**YOUR ASSIGNMENT**: Could you set down exactly the lines in the records below between the line holding "none; stroke: var(--paper);" and the line holding "364C38 363 31", inclusive?
━━━━━━━━━━━━━━━━━━━━
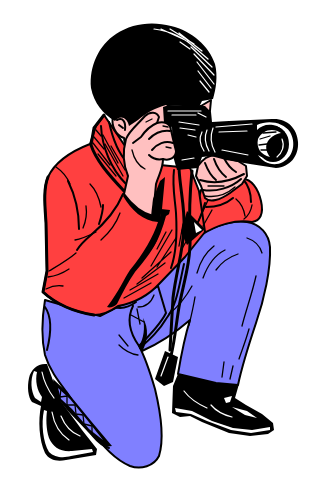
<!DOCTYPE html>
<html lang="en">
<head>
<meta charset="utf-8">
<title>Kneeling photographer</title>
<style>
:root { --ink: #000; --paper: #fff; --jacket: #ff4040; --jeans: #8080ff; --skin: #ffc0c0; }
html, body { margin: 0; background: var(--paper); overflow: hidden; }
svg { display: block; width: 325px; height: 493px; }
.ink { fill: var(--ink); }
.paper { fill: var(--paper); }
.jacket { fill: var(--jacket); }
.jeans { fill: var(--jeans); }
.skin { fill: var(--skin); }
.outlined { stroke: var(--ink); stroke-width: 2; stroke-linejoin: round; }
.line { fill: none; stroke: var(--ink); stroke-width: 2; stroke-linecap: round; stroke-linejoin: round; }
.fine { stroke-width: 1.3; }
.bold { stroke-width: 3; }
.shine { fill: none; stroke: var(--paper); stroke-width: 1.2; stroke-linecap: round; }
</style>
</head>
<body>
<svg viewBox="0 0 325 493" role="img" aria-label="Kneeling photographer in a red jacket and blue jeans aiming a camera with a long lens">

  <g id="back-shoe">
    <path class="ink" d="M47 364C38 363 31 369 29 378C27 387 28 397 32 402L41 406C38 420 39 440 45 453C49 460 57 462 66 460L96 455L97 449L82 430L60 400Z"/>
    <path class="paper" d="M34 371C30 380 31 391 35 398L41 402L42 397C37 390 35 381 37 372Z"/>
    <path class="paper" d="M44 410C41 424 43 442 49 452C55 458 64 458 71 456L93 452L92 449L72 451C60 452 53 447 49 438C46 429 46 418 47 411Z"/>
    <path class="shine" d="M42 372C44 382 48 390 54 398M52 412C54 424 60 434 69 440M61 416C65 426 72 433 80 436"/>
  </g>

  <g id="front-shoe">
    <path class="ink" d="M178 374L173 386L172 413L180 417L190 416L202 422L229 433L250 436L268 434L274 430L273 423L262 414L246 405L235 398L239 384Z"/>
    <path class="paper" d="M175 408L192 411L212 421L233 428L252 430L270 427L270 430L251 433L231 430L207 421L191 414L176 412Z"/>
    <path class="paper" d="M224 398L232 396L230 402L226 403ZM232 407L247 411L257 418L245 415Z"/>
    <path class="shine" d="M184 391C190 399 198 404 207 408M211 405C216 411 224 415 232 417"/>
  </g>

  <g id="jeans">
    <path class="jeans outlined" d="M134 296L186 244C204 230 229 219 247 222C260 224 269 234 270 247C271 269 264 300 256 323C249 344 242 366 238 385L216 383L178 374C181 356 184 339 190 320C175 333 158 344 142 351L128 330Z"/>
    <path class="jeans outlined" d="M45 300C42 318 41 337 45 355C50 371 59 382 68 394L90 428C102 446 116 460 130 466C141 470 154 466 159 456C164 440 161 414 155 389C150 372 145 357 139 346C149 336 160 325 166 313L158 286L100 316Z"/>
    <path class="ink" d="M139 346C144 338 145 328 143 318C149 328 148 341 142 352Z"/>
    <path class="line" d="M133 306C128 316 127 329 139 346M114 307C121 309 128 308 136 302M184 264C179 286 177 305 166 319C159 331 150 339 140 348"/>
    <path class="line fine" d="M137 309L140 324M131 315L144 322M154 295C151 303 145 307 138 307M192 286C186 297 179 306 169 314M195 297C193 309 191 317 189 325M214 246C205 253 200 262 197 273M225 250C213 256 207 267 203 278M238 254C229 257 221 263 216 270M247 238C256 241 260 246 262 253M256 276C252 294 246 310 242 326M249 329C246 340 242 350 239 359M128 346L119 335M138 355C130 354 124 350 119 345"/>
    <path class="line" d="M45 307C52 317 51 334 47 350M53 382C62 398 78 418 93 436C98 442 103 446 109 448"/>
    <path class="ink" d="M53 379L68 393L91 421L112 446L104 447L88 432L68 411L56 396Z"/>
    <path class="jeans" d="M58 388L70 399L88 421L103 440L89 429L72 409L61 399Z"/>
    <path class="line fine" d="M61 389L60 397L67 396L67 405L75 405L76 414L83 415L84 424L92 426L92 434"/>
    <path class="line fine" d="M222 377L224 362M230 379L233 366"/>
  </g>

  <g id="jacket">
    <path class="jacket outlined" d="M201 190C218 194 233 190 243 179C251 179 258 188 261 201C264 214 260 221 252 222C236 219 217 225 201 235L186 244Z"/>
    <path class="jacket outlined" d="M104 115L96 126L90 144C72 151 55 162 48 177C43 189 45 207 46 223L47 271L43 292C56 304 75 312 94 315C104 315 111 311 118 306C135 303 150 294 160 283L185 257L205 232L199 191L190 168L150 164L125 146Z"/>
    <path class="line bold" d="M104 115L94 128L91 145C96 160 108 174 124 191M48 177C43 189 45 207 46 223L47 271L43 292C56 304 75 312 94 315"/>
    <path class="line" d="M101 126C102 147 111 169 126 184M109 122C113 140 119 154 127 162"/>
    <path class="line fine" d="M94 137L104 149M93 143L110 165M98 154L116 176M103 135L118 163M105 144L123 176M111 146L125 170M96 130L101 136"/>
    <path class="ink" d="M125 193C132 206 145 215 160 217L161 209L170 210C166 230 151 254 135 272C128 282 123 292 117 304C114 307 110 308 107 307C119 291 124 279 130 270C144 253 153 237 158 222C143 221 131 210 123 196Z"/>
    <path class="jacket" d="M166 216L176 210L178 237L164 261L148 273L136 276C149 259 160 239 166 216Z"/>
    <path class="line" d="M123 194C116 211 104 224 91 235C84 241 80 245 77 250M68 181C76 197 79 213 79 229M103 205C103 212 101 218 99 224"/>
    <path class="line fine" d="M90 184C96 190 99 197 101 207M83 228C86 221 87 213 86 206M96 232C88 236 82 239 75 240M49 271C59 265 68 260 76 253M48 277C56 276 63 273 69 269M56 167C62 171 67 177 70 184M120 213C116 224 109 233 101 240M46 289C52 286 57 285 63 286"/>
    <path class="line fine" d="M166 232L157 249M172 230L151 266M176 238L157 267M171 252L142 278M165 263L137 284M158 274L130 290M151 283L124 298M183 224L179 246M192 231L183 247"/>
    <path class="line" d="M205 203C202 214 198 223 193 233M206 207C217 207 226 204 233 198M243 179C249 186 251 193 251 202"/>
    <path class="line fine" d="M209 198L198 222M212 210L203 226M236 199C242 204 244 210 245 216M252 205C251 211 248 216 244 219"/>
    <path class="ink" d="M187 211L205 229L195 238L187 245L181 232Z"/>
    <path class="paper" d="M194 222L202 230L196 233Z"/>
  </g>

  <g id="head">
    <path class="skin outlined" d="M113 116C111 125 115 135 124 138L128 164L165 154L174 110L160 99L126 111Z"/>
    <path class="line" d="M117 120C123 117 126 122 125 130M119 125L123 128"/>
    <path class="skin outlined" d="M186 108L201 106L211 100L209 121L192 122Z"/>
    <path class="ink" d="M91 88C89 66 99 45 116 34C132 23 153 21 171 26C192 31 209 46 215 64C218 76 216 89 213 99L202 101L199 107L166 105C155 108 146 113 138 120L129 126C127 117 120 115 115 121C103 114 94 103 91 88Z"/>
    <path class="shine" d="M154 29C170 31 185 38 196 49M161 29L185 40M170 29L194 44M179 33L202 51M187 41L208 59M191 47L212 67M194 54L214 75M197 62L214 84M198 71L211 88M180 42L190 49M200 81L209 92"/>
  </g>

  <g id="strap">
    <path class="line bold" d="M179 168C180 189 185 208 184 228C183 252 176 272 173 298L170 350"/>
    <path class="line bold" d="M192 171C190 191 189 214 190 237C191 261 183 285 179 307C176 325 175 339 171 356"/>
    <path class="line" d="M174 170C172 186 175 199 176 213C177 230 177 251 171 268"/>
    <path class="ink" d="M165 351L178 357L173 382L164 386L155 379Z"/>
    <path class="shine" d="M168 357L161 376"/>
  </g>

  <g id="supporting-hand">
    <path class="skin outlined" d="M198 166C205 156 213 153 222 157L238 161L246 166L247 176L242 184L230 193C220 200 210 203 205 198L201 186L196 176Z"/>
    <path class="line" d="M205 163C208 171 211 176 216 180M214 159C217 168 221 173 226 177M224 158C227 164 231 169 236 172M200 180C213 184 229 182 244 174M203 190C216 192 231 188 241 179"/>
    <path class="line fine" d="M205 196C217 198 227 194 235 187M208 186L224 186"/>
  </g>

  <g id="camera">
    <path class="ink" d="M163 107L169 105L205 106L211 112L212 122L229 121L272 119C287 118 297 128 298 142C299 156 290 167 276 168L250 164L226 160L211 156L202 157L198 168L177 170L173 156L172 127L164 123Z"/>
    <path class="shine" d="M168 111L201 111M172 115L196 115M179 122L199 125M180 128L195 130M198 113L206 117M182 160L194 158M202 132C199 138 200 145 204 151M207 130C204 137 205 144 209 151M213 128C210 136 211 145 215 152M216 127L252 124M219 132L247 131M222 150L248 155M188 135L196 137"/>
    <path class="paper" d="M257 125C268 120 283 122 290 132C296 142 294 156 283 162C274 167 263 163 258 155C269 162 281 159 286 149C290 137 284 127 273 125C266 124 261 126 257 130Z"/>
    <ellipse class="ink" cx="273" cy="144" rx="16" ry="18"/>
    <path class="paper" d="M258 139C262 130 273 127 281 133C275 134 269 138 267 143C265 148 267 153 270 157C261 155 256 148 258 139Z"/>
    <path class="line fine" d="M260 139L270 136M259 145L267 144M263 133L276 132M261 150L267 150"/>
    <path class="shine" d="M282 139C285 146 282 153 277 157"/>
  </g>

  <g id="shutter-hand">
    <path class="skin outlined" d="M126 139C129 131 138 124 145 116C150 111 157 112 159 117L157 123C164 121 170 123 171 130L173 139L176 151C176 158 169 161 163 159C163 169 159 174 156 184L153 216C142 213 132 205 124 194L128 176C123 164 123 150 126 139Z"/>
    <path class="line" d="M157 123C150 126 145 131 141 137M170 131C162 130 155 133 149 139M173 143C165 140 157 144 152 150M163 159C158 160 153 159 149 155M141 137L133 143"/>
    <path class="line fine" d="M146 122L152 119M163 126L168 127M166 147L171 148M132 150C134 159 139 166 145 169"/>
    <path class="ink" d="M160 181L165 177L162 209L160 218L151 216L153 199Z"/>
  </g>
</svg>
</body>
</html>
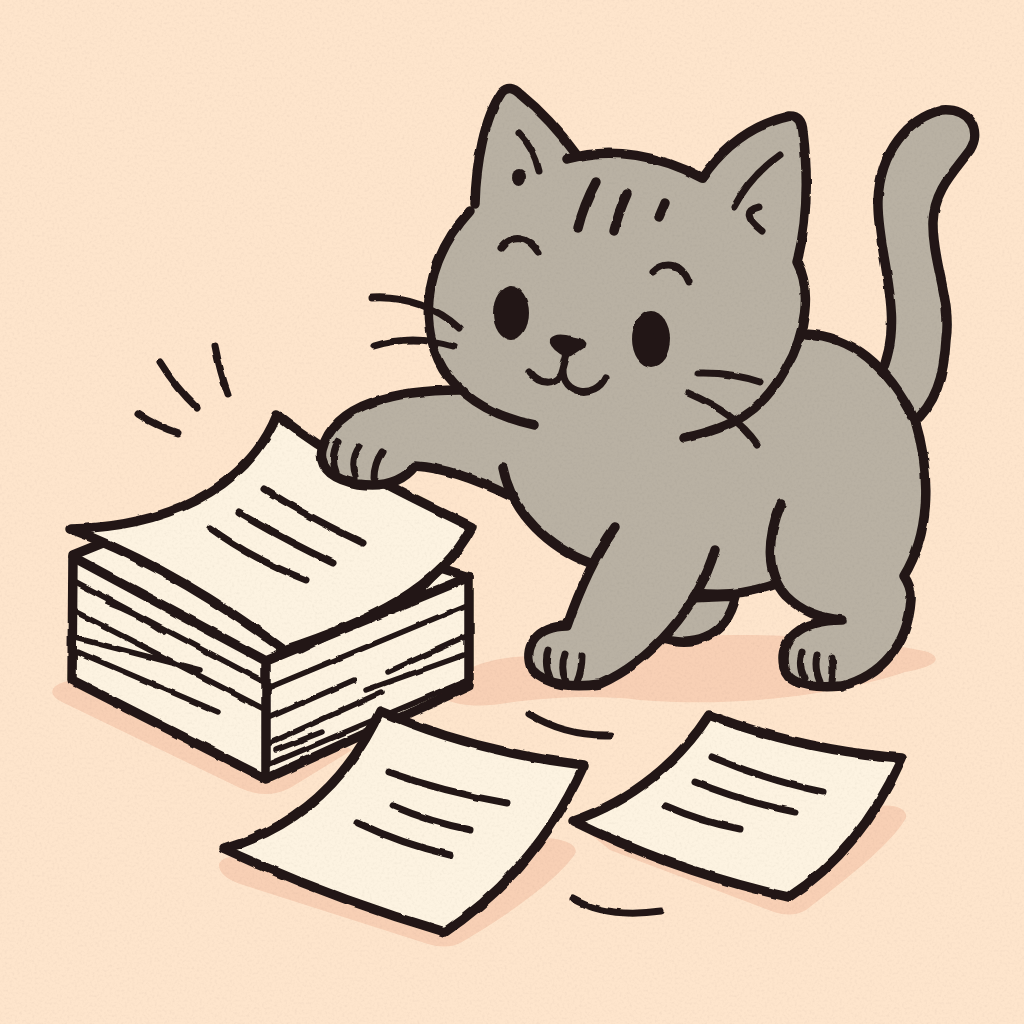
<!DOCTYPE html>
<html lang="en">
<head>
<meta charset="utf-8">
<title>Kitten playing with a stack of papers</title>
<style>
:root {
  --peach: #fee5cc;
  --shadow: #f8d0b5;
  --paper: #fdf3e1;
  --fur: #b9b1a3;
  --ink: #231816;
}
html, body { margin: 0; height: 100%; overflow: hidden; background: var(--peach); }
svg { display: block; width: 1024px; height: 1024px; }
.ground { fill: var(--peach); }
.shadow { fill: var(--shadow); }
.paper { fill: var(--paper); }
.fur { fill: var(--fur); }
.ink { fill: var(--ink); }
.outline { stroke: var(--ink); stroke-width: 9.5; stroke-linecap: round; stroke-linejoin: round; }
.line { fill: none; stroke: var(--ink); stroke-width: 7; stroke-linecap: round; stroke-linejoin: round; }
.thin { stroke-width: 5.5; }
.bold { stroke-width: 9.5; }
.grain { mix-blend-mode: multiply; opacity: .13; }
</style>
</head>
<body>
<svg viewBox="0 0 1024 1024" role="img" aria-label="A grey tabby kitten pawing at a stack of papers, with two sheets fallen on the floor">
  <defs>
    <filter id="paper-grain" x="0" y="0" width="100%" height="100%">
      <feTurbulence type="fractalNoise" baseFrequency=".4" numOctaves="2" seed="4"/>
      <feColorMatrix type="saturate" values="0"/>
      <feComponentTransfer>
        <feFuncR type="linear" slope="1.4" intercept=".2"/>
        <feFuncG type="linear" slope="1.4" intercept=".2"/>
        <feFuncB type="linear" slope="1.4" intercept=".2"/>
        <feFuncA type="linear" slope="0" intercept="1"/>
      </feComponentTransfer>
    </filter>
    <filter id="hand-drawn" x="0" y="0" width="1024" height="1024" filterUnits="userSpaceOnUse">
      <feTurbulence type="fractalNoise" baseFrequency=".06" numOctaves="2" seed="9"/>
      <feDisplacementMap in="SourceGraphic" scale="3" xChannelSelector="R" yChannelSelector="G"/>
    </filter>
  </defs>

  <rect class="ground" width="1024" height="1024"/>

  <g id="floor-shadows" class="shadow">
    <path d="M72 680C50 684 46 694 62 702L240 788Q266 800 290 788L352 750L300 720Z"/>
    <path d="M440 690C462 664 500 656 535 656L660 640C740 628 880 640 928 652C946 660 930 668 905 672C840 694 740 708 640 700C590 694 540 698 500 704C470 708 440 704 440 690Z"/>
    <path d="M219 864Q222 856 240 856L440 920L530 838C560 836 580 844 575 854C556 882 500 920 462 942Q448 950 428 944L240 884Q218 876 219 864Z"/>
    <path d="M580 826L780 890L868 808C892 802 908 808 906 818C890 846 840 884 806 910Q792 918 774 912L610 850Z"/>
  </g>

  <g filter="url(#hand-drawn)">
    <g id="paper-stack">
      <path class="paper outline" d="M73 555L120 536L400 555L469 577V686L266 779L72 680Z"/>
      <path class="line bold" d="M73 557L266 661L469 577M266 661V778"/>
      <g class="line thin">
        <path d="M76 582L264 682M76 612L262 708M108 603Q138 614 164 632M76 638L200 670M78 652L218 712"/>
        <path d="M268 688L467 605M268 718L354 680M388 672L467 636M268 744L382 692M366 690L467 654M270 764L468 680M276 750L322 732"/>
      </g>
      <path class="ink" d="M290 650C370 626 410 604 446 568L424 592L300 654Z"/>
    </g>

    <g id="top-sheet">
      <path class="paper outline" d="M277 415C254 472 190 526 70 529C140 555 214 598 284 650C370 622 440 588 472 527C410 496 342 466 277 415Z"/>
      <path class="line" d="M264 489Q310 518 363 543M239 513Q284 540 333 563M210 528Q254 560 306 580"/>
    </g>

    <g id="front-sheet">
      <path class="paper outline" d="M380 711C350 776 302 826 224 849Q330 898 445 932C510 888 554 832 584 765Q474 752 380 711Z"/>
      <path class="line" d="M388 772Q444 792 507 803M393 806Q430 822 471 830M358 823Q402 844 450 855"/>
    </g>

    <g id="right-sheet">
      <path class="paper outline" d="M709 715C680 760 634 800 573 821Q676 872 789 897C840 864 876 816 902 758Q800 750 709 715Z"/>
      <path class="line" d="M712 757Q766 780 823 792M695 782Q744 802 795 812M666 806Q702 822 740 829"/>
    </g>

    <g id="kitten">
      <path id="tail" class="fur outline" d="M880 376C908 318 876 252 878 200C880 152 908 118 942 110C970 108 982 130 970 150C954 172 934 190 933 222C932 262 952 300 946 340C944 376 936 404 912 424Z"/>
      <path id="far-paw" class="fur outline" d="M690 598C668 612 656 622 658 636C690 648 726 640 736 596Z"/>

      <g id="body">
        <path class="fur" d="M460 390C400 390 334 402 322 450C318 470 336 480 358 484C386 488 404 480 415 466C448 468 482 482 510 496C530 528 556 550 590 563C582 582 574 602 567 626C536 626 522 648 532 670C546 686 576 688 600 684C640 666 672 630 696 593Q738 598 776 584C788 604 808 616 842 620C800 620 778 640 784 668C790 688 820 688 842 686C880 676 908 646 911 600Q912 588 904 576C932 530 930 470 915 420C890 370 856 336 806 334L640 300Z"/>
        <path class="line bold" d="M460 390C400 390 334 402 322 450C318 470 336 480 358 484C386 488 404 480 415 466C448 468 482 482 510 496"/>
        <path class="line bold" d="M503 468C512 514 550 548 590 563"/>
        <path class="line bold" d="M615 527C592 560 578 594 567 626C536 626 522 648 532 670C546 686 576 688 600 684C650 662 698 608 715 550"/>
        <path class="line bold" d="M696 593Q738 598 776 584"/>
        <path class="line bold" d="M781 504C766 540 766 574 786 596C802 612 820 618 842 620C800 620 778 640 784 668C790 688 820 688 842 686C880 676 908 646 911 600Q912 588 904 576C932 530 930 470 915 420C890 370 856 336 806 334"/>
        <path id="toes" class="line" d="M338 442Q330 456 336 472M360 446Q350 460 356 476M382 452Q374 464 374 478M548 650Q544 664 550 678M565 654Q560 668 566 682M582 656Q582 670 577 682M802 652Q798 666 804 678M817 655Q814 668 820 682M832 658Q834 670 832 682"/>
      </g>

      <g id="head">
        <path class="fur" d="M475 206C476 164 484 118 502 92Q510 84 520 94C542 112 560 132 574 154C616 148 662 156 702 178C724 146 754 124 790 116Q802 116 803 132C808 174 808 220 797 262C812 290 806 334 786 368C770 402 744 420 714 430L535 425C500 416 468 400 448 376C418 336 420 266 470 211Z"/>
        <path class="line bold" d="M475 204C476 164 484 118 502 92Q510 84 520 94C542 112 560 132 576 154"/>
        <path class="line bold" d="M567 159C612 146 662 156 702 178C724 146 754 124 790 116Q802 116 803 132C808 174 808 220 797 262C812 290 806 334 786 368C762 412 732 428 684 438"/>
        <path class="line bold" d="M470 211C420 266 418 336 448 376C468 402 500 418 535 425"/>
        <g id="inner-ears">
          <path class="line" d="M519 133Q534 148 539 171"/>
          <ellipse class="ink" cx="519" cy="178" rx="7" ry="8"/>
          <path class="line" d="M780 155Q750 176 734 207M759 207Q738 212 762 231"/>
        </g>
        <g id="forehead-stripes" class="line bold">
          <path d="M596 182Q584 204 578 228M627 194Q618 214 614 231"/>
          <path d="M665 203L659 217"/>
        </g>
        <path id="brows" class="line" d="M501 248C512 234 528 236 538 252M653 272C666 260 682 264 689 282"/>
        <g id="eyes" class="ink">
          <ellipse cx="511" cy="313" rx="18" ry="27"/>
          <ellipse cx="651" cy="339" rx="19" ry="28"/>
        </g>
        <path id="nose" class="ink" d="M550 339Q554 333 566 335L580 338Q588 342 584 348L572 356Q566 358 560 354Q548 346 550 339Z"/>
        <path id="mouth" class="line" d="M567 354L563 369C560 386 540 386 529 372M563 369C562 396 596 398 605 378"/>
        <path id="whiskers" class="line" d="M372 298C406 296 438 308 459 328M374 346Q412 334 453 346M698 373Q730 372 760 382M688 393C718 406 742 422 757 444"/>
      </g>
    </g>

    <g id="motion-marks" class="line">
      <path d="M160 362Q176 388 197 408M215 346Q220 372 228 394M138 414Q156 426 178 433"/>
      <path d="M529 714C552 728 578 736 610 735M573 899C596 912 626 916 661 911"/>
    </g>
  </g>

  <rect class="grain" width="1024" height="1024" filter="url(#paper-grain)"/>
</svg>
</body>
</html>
━━━━━━━━━━━━━━━━━━━━
**THE ANSWER**:
.shine { fill: none; stroke: var(--paper); stroke-width: 1.2; stroke-linecap: round; }
</style>
</head>
<body>
<svg viewBox="0 0 325 493" role="img" aria-label="Kneeling photographer in a red jacket and blue jeans aiming a camera with a long lens">

  <g id="back-shoe">
    <path class="ink" d="M47 364C38 363 31 369 29 378C27 387 28 397 32 402L41 406C38 420 39 440 45 453C49 460 57 462 66 460L96 455L97 449L82 430L60 400Z"/>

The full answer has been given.